US20110004184 *Sep 30, 2008Jan 6, 2011Karl-Heinz ProkschDevice for introducing medicine into an infusion container
US20120111128 *Apr 19, 2010May 10, 2012Wisser JoergSampling system
US20120156794 *May 6, 2011Jun 21, 2012Florian SchweigertMethod for the extraction and detection of fat-soluble components from biological materials
US20120287209 *Mar 9, 2012Nov 15, 2012Yi-Tsung Yanink-refilled convection device for introducing ink into an ink cartridge
CN1802143BMay 20, 2004Apr 28, 2010巴克斯特国际公Reconstitution device
DE19514521A1 *Apr 12, 1995Oct 17, 1996Schulz Hans Joachim DrLaboratory equipment for simultaneous manual performance of chemical reactions

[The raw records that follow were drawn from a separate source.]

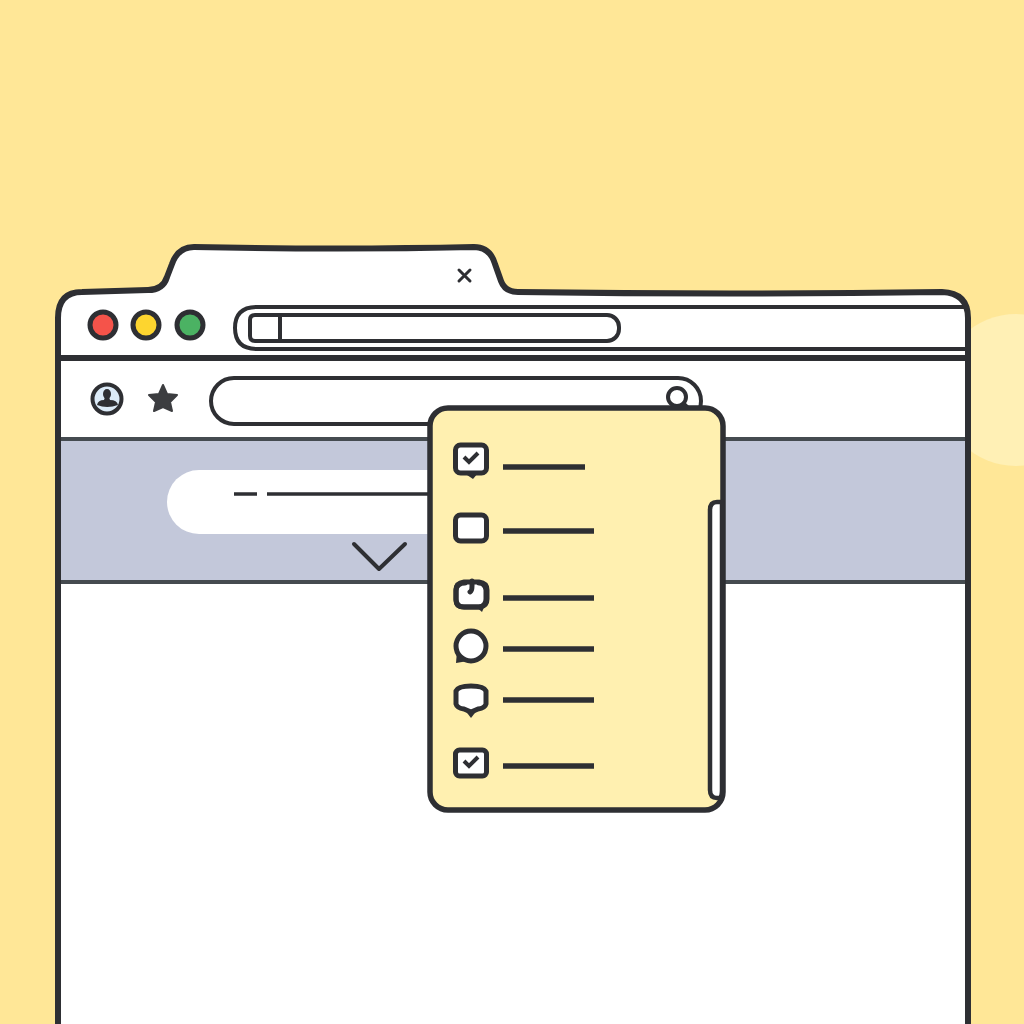
<!DOCTYPE html>
<html lang="en">
<head>
<meta charset="utf-8">
<title>Browser window with dropdown menu</title>
<style>
:root {
  --backdrop: #ffe797;
  --glow: #fff0b5;
  --ink: #2e2f33;
  --band-line: #454b50;
  --paper: #ffffff;
  --band: #c3c8da;
  --menu: #fff0b0;
  --red: #f5534a;
  --yellow: #fdd52f;
  --green: #4bb263;
  --avatar: #dcebf8;
}
html, body { margin: 0; height: 100%; overflow: hidden; background: var(--backdrop); }
.illustration { display: block; width: 1024px; height: 1024px; }
.outline { fill: none; stroke: var(--ink); stroke-linecap: round; stroke-linejoin: round; }
.paper { fill: var(--paper); }
.field { fill: var(--paper); stroke: var(--ink); stroke-width: 4; }
.divider { stroke: var(--ink); }
.band { fill: var(--band); }
.band-edge { stroke: var(--band-line); stroke-width: 4; }
.control { stroke: var(--ink); stroke-width: 5; }
.icon { fill: var(--paper); stroke: var(--ink); stroke-width: 5; stroke-linejoin: round; }
.tail, .solid { fill: var(--ink); }
.check { fill: none; stroke: var(--ink); stroke-width: 4; }
.label { stroke: var(--ink); stroke-width: 5.5; }
</style>
</head>
<body>
<svg class="illustration" viewBox="0 0 1024 1024" role="img" aria-label="Browser window with an open dropdown menu">
  <defs>
    <path id="window-shape" d="M58 1040V318Q58 292 82 292L148 290Q163 290 167 277L172 264Q178 247 194 247Q340 250 474 247Q490 247 495 264L501 281Q505 292 518 292Q730 295 942 292Q968 293 968 318V1040Z"/>
    <clipPath id="window-clip"><use href="#window-shape"/></clipPath>
    <path id="checkmark" class="check" d="M464 457L469 462L478 453"/>
  </defs>

  <rect width="1024" height="1024" fill="var(--backdrop)"/>
  <circle cx="1016" cy="390" r="76" fill="var(--glow)"/>

  <g id="browser-window">
    <use href="#window-shape" class="paper"/>
    <g clip-path="url(#window-clip)">
      <g id="title-bar">
        <path class="field" d="M980 307H257Q235 307 235 328Q235 349 257 349H980"/>
        <rect class="field" x="250" y="315" width="369" height="26" rx="12"/>
        <path class="field" d="M280 315H255Q250 315 250 320V336Q250 341 255 341H280Z"/>
        <line class="divider" x1="58" y1="358" x2="968" y2="358" stroke-width="6"/>
      </g>
      <g id="content-band">
        <rect class="band" x="58" y="439" width="910" height="143"/>
        <line class="band-edge" x1="58" y1="439" x2="968" y2="439"/>
        <line class="band-edge" x1="58" y1="582" x2="968" y2="582"/>
        <rect class="paper" x="167" y="470" width="320" height="64" rx="32"/>
        <path d="M234 494H257M267 494H440" stroke="var(--ink)" stroke-width="3.5"/>
        <path d="M354 544L379 569L405 544" class="outline" stroke-width="4"/>
      </g>
    </g>
    <use href="#window-shape" class="outline" stroke-width="6"/>
    <path d="M459 270L470 281M470 270L459 281" class="outline" stroke-width="3"/>
  </g>

  <g id="window-controls">
    <circle class="control" cx="103" cy="325" r="13" fill="var(--red)"/>
    <circle class="control" cx="146" cy="325" r="13" fill="var(--yellow)"/>
    <circle class="control" cx="190" cy="325" r="13" fill="var(--green)"/>
  </g>

  <g id="toolbar">
    <circle cx="107" cy="399" r="14.5" fill="var(--avatar)" stroke="var(--ink)" stroke-width="4"/>
    <ellipse class="solid" cx="107" cy="394" rx="4" ry="5"/>
    <path class="solid" d="M97 405Q98 400 104 400L105 397H109L110 400Q117 400 118 405Q107 409 97 405Z"/>
    <polygon points="163,385 167,394 177,395 170,402 172,411 163,407 154,411 156,402 149,395 159,394" fill="#3c3d40" stroke="#3c3d40" stroke-width="2" stroke-linejoin="round"/>
    <rect class="field" x="211" y="378" width="490" height="46" rx="23"/>
    <circle class="field" cx="677" cy="397" r="9"/>
    <path d="M684 404L688 408" class="outline" stroke-width="4"/>
  </g>

  <g id="dropdown-menu">
    <rect x="430" y="408" width="293" height="402" rx="18" fill="var(--menu)" stroke="var(--ink)" stroke-width="5.5"/>
    <path id="scrollbar" d="M722 502H717Q710 502 710 510V790Q710 798 717 798H720Q722 796 722 790Z" fill="var(--paper)" stroke="var(--ink)" stroke-width="4.5"/>

    <g id="item-checked-note">
      <polygon class="tail" points="464,473 478,473 473,479"/>
      <rect class="icon" x="455.5" y="445" width="31" height="28" rx="5"/>
      <use href="#checkmark"/>
      <line class="label" x1="503" y1="467" x2="585" y2="467"/>
    </g>
    <g id="item-box">
      <rect class="icon" x="455.5" y="515" width="31" height="26" rx="5"/>
      <line class="label" x1="503" y1="531" x2="594" y2="531"/>
    </g>
    <g id="item-alert">
      <polygon class="tail" points="474,605 486,603 482,612"/>
      <path class="icon" d="M464 582Q456 583 456 590V600Q456 607 464 607H480Q487 606 487 599V590Q487 583 479 582Z" stroke="none"/>
      <path class="outline" stroke-width="5" d="M465 583Q456 583 456 591V599Q456 607 464 607H479Q486 606 486 599V590Q485 583 479 583M472 581V586Q472 591 470 592"/>
      <line class="label" x1="503" y1="598" x2="594" y2="598"/>
    </g>
    <g id="item-chat">
      <path class="tail" d="M457 651L456 663L468 661Z"/>
      <circle class="icon" cx="471" cy="646" r="15"/>
      <line class="label" x1="503" y1="649" x2="594" y2="649"/>
    </g>
    <g id="item-comment">
      <polygon class="tail" points="464,709 478,709 471,718"/>
      <path class="icon" d="M456 691Q458 686 471 686Q484 686 486 691V704Q485 708 478 709L471 712L464 709Q457 708 456 704Z"/>
      <line class="label" x1="503" y1="700" x2="594" y2="700"/>
    </g>
    <g id="item-checkbox">
      <rect class="icon" x="455.5" y="750" width="31" height="26" rx="4"/>
      <use href="#checkmark" y="304"/>
      <line class="label" x1="503" y1="766" x2="594" y2="766"/>
    </g>
  </g>
</svg>
</body>
</html>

DE102009018314A1 *Apr 22, 2009Nov 11, 2010Wisser, JörgProbenahmesystem
DE102009018314B4 *Apr 22, 2009Jan 13, 2011Wisser, JörgProbenahmesystem
EP1231064A2 *Feb 8, 2002Aug 14, 2002Canon Kabushiki KaishaLiquid container, elastic member for liquid container, and recording apparatus
WO1987007159A1 *May 28, 1987Dec 3, 1987Baxter Travenol LabPassive drug delivery system
WO1993010001A1 *Nov 20, 1992May 27, 1993Gds Technology IncFluid transfer device
WO2004108060A1 *May 20, 2004Dec 16, 2004Baxter IntReconstitution device and method of use
Classifications
U.S. Classification141/309, 141/329, 604/413
International ClassificationA61J1/00, A61J1/20
Cooperative ClassificationA61J1/2072, A61J1/2013, A61J1/2089
European ClassificationA61J1/20B
Legal Events
DateCodeEventDescription
Sep 10, 1990ASAssignment
Owner name: GLENFED CAPITAL CORP., A CA CORP., CALIFORNIA
Free format text: AMENDMENT TO SECURITY AGREEMENT DATED 7/15/88.;ASSIGNOR:INTERNATIONAL MEDICATION SYSTEMS, LIMITED;REEL/FRAME:005430/0435
Effective date: 19900830
Aug 5, 1992ASAssignment
Owner name: INTERNATIONAL MEDICATION SYSTEMS, LIMITED, A CORP.
Free format text: SECURITY INTEREST;ASSIGNOR:GLENFED CAPITAL CORP., A CORP. OF CA;REEL/FRAME:006231/0541
Effective date: 19920630